Landrace to certified variety
The need to improve the quality of seed or transplantings was recognised throughout the period. Over time, there was a move from landraces to certified crop varieties.
Landraces are maintained by seed saved from one year to the next; they are locally adaptable but variable. While many farmers still save a portion of seed for next year's crop, true landraces are now rare. Bere from the Northern and Western Isles is probably one. Black oat is still grown occasionally. Rye is very rare.
The huge collection of useful plants and crop varieties compiled by the seedsmen Peter Lawson and Son in 1852 reveals a widespread desire to import, test and innovate, not just by seed bulkers, importers and distributors, but by many farmers who sought to improve and refine the seed stocks from their own crops and adapted to their own conditions. The long lists of, say, oat and barley, seem to include a very wide range of imported types, specified landraces and certified varieties. Many of the local and exotic plants they recorded have been forgotten or lost.
Modern crop varieties are maintained by seed grown specially to preserve a set of qualities or traits. They are more uniform and predictable than landraces and are subject to quality control. Varieties today are produced centrally, sometimes overseas, and distributed by seed merchants.
While food security was never assured in many areas between 1700 and 1900, the global technological revolutions after 1900, particularly in the provision of industrially manufactured nitrogen fertiliser, in the genetic improvement of crops and the use of tractors powered by internal combustion, allowed the greatest rise in yield, probably since agriculture began.
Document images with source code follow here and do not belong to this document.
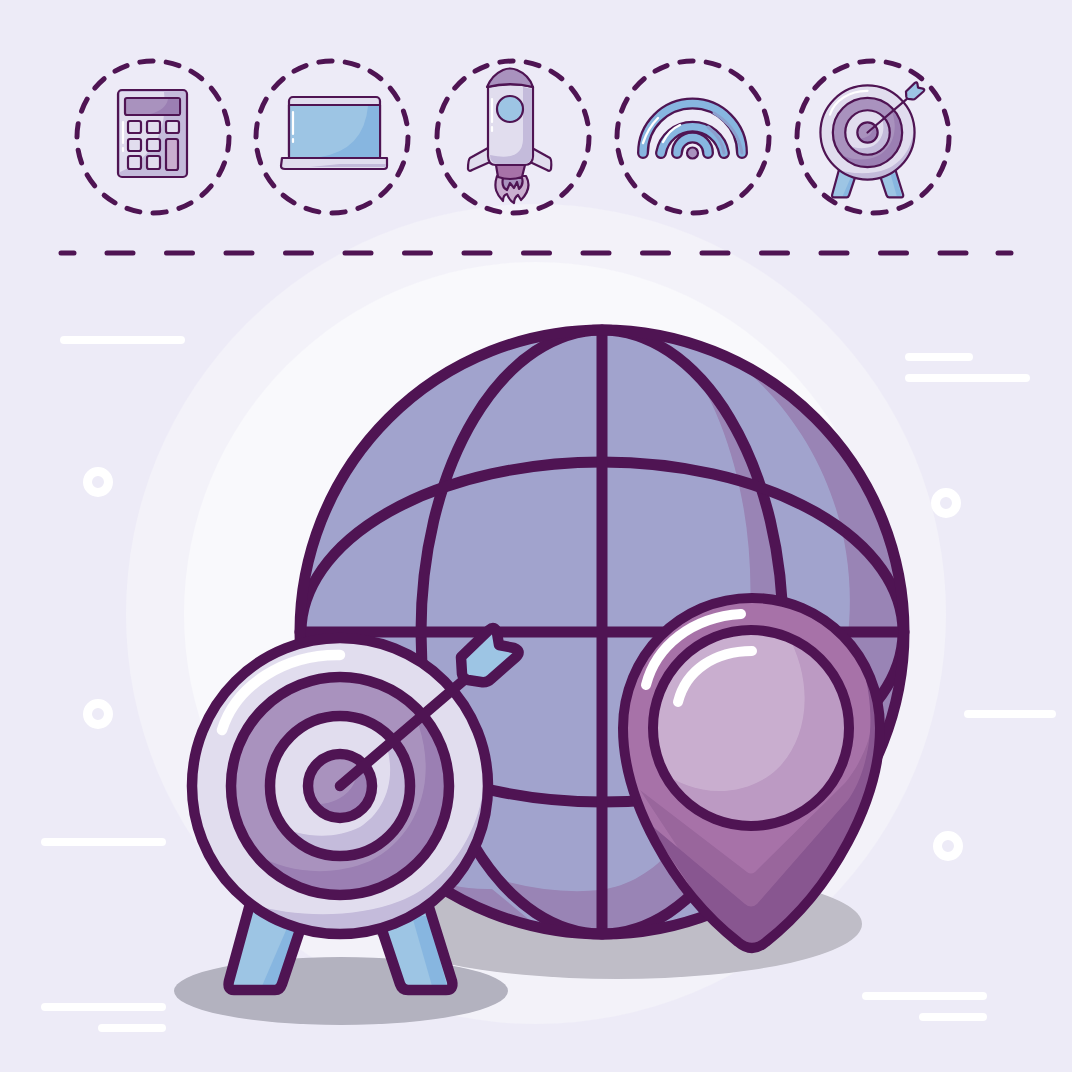
<!DOCTYPE html>
<html lang="en">
<head>
<meta charset="utf-8">
<title>Globe, target and location pin</title>
<style>
:root {
  --background: #edebf7;
  --halo-outer: #f3f2f9;
  --halo-inner: #f9f9fc;
  --ink: #4f1453;
  --globe: #a1a3cd;
  --globe-shade: #9984b5;
  --pale: #e1ddee;
  --pale-shade: #c4bbdb;
  --mauve: #a992be;
  --mauve-shade: #9b7fb3;
  --blue: #9dc5e4;
  --blue-shade: #87b6e0;
  --pin: #a772a8;
  --pin-mid: #99669c;
  --pin-dark: #885690;
  --lens: #c9aecf;
  --lens-shade: #bc9ac3;
}
html, body { margin: 0; overflow: hidden; background: var(--background); }
svg { display: block; width: 1072px; height: 1072px; }
.outline { fill: none; stroke: var(--ink); stroke-linejoin: round; stroke-linecap: round; }
.bold { stroke-width: 11; }
.icon { stroke: var(--ink); stroke-width: 2.2; stroke-linejoin: round; stroke-linecap: round; }
.plain { stroke: none; }
.shine { fill: none; stroke: #fff; stroke-linecap: round; }
.dashes { fill: none; stroke: var(--ink); stroke-width: 5; stroke-linecap: round; }
.pale { fill: var(--pale); }
.pale-shade { fill: var(--pale-shade); }
.mauve { fill: var(--mauve); }
.mauve-shade { fill: var(--mauve-shade); }
.blue { fill: var(--blue); }
.blue-shade { fill: var(--blue-shade); }
</style>
</head>
<body>
<svg viewBox="0 0 1072 1072" role="img" aria-label="Globe with a target and a location pin below a row of five icons">
  <defs>
    <clipPath id="globe-clip"><circle cx="602" cy="632" r="302"/></clipPath>
    <clipPath id="meridian-clip"><ellipse cx="602" cy="632" rx="181" ry="302"/></clipPath>
    <path id="pin-shape" d="M752 598C680 598 623 656 623 728C623 800 672 890 738 942Q752 954 766 942C832 890 880 800 880 728C880 656 824 598 752 598Z"/>
    <clipPath id="pin-clip"><use href="#pin-shape"/></clipPath>
    <clipPath id="lens-clip"><circle cx="751" cy="728" r="98"/></clipPath>
    <clipPath id="board-clip"><circle r="148"/></clipPath>
    <clipPath id="band-clip"><circle r="109"/></clipPath>
    <clipPath id="middle-clip"><circle r="70"/></clipPath>
    <clipPath id="centre-clip"><circle r="32"/></clipPath>
    <path id="left-leg" d="M-90 118L-111 195Q-113 204-106 204H-65Q-60 204-58 198L-38 138Z"/>
    <path id="right-leg" d="M88 118L112 195Q114 204 106 204H68Q62 204 60 198L40 138Z"/>
    <circle id="dashed-ring" class="dashes" r="76" pathLength="468" stroke-dasharray="13 13"/>
    <circle id="bubble" r="10.5" fill="none" stroke="#fff" stroke-width="9"/>

    <g id="target">
      <use href="#left-leg" class="blue"/>
      <path class="blue-shade" d="M-53 142L-78 200H-62L-42 146Z"/>
      <use href="#right-leg" class="blue"/>
      <path class="blue-shade" d="M72 130L92 200H107L88 130Z"/>
      <use href="#left-leg" class="outline"/>
      <use href="#right-leg" class="outline"/>
      <circle r="148" class="pale"/>
      <path class="pale-shade" clip-path="url(#board-clip)" d="M70-140C190-70 150 80 60 115C10 135-60 130-98 115L-60 170H160V-100Z"/>
      <circle r="148" class="outline"/>
      <circle r="109" class="mauve"/>
      <path class="mauve-shade" clip-path="url(#band-clip)" d="M60-100C110-20 80 50 30 75C-10 92-60 88-98 60L-40 120H120V-80Z"/>
      <circle r="109" class="outline"/>
      <circle r="70" class="pale"/>
      <path class="pale-shade" clip-path="url(#middle-clip)" d="M36-66C64-15 46 25 20 41C-5 54-40 52-64 38L-30 80H80V-50Z"/>
      <circle r="70" class="outline"/>
      <circle r="32" class="mauve"/>
      <path class="mauve-shade" clip-path="url(#centre-clip)" d="M14-30C25-5 5 20-28 18L0 40H40V-25Z"/>
      <circle r="32" class="outline"/>
      <path class="shine" d="M-118-56C-104-101-55-132 0-131"/>
      <path class="outline" d="M0 0L124-106"/>
      <path class="blue" d="M121-129L149-156Q155-161 157-153L159-141L174-138Q182-135 176-129L151-107Q147-103 141-104L128-106Q123-107 122-112Z"/>
      <path class="outline" d="M121-129L149-156Q155-161 157-153L159-141L174-138Q182-135 176-129L151-107Q147-103 141-104L128-106Q123-107 122-112Z"/>
    </g>
  </defs>

  <g id="backdrop">
    <rect width="1072" height="1072" fill="var(--background)"/>
    <circle cx="536" cy="614" r="410" fill="var(--halo-outer)"/>
    <circle cx="536" cy="614" r="352" fill="var(--halo-inner)"/>
    <path class="shine" stroke-width="8" d="M64 340H181M909 357H969M909 378H1026M968 714H1052M45 842H162M45 1007H162M102 1028H162M866 996H983M923 1017H983"/>
    <use href="#bubble" x="98" y="482"/>
    <use href="#bubble" x="946" y="503"/>
    <use href="#bubble" x="98" y="714"/>
    <use href="#bubble" x="948" y="846"/>
  </g>

  <g id="divider" class="dashes">
    <path d="M61 253H74M998 253H1011"/>
    <path stroke-dasharray="26 33.5" d="M107 253H968"/>
  </g>

  <g id="icon-rings">
    <use href="#dashed-ring" x="153" y="137"/>
    <use href="#dashed-ring" x="332" y="137"/>
    <use href="#dashed-ring" x="513" y="137"/>
    <use href="#dashed-ring" x="693" y="137"/>
    <use href="#dashed-ring" x="873" y="137"/>
  </g>

  <g id="calculator" class="icon">
    <rect x="118" y="90" width="69" height="87" rx="4" class="pale-shade"/>
    <path class="pale plain" d="M120 92H164Q170 150 120 172Z"/>
    <rect x="125" y="98" width="55" height="17" rx="2" class="mauve"/>
    <path class="mauve-shade plain" d="M168 99H179V114H150Q166 110 168 99Z"/>
    <g class="pale">
      <rect x="128" y="121" width="13" height="12" rx="2"/>
      <rect x="147" y="121" width="13" height="12" rx="2"/>
      <rect x="166" y="121" width="13" height="12" rx="2"/>
      <rect x="128" y="139" width="13" height="12" rx="2"/>
      <rect x="147" y="139" width="13" height="12" rx="2"/>
      <rect x="128" y="156" width="13" height="13" rx="2"/>
      <rect x="147" y="156" width="13" height="13" rx="2"/>
    </g>
    <rect x="166" y="139" width="12" height="31" rx="2" fill="var(--lens)"/>
    <path class="shine" d="M123 122V143M123 148V151"/>
  </g>

  <g id="laptop" class="icon">
    <rect x="289" y="97" width="91" height="62" rx="4" class="pale"/>
    <path class="blue" d="M289 105H380V158H289Z"/>
    <path class="blue-shade plain" d="M368 106H379V157H320Q364 150 368 106Z"/>
    <path class="shine" d="M293 112V134M293 139V142"/>
    <path class="pale" d="M282 158H387V166Q387 169 384 169H285Q281 169 281 166Z"/>
    <path class="pale-shade plain" d="M340 164H386V167H310Z"/>
  </g>

  <g id="rocket" class="icon">
    <path fill="var(--lens)" d="M497 176C493 188 497 195 503 201Q503 195 507 194Q509 200 514 203Q514 198 518 195L521 200C528 193 531 185 526 176Z"/>
    <path fill="var(--mauve)" d="M503 178Q501 187 507 190L510 183L514 188L517 182L519 189Q524 184 522 178Z"/>
    <path fill="var(--pin)" d="M496 165H525L522 177Q510 181 498 177Z"/>
    <path class="pale" d="M488 148L470 158Q468 160 468 169Q469 172 472 170L490 162Z"/>
    <path class="pale" d="M532 148L550 158Q552 160 551 169Q550 172 547 170L530 162Z"/>
    <path class="pale" d="M488 87Q510 82 533 87V156Q533 165 524 165H496Q488 165 488 156Z"/>
    <path class="pale-shade plain" d="M523 87L532 89V156Q531 164 523 164H497Q490 163 490 155Q522 162 523 140Z"/>
    <path class="mauve" d="M487 87Q492 75 503 70Q510 67 517 70Q529 75 533 87Q510 81 487 87Z"/>
    <circle cx="510" cy="109" r="13" class="blue"/>
    <path class="shine" d="M492 99V122M492 127V131"/>
  </g>

  <g id="signal" fill="none" stroke-linecap="round">
    <g stroke="var(--ink)" stroke-width="12">
      <path d="M643 153A49.5 49.5 0 0 1 742 153"/>
      <path d="M661 153A32 32 0 0 1 724 153"/>
      <path d="M677 153A15.5 15.5 0 0 1 708 153"/>
    </g>
    <g stroke="var(--blue-shade)" stroke-width="7.4">
      <path d="M643 153A49.5 49.5 0 0 1 742 153"/>
      <path d="M661 153A32 32 0 0 1 724 153"/>
      <path d="M677 153A15.5 15.5 0 0 1 708 153"/>
    </g>
    <g stroke="#8b9fce" stroke-width="3">
      <path d="M714 113Q738 128 742 153"/>
      <path d="M708 127Q722 138 724 153"/>
    </g>
    <path class="shine" stroke-width="2.4" d="M643 143Q648 128 658 118M663 142Q669 130 680 125"/>
    <circle cx="692.5" cy="153" r="5.5" class="icon mauve"/>
  </g>

  <use id="target-icon" href="#target" stroke-width="7" transform="translate(867.5 132.5) scale(.318)"/>

  <g id="ground-shadows">
    <ellipse cx="617" cy="924" rx="245" ry="55" fill="#bfbdc7"/>
    <ellipse cx="341" cy="991" rx="167" ry="34" fill="#b3b2bf"/>
  </g>

  <g id="globe">
    <circle cx="602" cy="632" r="302" fill="var(--globe)"/>
    <g fill="var(--globe-shade)">
      <path clip-path="url(#globe-clip)" d="M740 365C830 440 870 560 840 680L783 860L910 800V500L790 350Z"/>
      <path clip-path="url(#meridian-clip)" d="M680 350C740 430 765 560 742 680C725 780 680 880 600 890Q540 896 470 870L540 950H700L800 700V480L700 340Z"/>
      <path clip-path="url(#globe-clip)" d="M420 872Q450 890 492 889L560 945H480Z"/>
    </g>
    <g class="outline bold">
      <ellipse cx="602" cy="632" rx="181" ry="302"/>
      <ellipse cx="602" cy="632" rx="301" ry="170"/>
      <path d="M602 330V934M300 632H904"/>
      <circle cx="602" cy="632" r="302"/>
    </g>
  </g>

  <g id="location-pin">
    <use href="#pin-shape" fill="var(--pin)"/>
    <g clip-path="url(#pin-clip)">
      <path fill="var(--pin-mid)" d="M800 600C900 660 880 740 845 783L755 872Q751 875 747 872L640 790L752 960L900 800V620Z"/>
      <path fill="var(--pin-dark)" d="M835 610C890 690 870 770 848 800L757 904Q751 909 745 904L645 820L740 960H800L900 800V620Z"/>
    </g>
    <use href="#pin-shape" class="outline" stroke-width="10"/>
    <circle cx="751" cy="728" r="98" fill="var(--lens)"/>
    <path fill="var(--lens-shade)" clip-path="url(#lens-clip)" d="M785 630C820 690 804 750 770 775C735 800 685 795 655 765L700 840H860V640Z"/>
    <circle cx="751" cy="728" r="98" class="outline" stroke-width="10"/>
    <path class="shine" stroke-width="10" d="M646 685C656 646 692 617 741 614M678 702C686 670 715 651 752 651"/>
  </g>

  <use id="target-board" href="#target" stroke-width="10.5" transform="translate(340 786)"/>
</svg>
</body>
</html>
But did Scotland become self-sufficient in food. No! Rather it turned to become an exporting economy, while importing much of its food from other countries.
Within a hundred years, the uncertainty and famine of the 1800s had ended, but by the 1990s, the intensification of agriculture had led to a degradation of soil and a breakdown of life-supporting, ecological processes.
Title of talk: Squire G R. Crops 1700-1900. Annual Conference of the Scottish Association of Family History Societies, held at the University of Dundee on 26 April 2012.
Statistical Account of Scotland: First (Old) 1791-1799; Second (New) 1834-45. Available through this Edina link.
Ordnance Gazetteer of Scotland 1882 and 1885. Six volumes by Groome F H (ed). Published T C Jack, Edinburgh. (Available through several web sites, e.g. http:// www.gazeteerofscotland.org.uk/ ; http://openlibrary.org/books/OL23323790M/Ordnance_gazetteer_of_Scotland
Fenton A, Veitch K (eds). 2011. Farming and the Land. In the series Scottish Life and Society: a compendium of Scottish Ethnology. Publishers: John Donald / The European Ethnological Research Centre, 1172 pages. (For a general introdution, see the chapter by Sprott G, pages 3-59; and for more detail on the period in question, see Crops and livestock in the improvement era by Hay R , 244-266.)
Peter Lawson and Son. 1852. Synopsis of the vegetable products of Scotland. Privately printed, Edinburgh, UK.
Smout TC. 2000. Nature Contested: environmental history in Scotland and Northern England since 1600. Edinburgh University Press.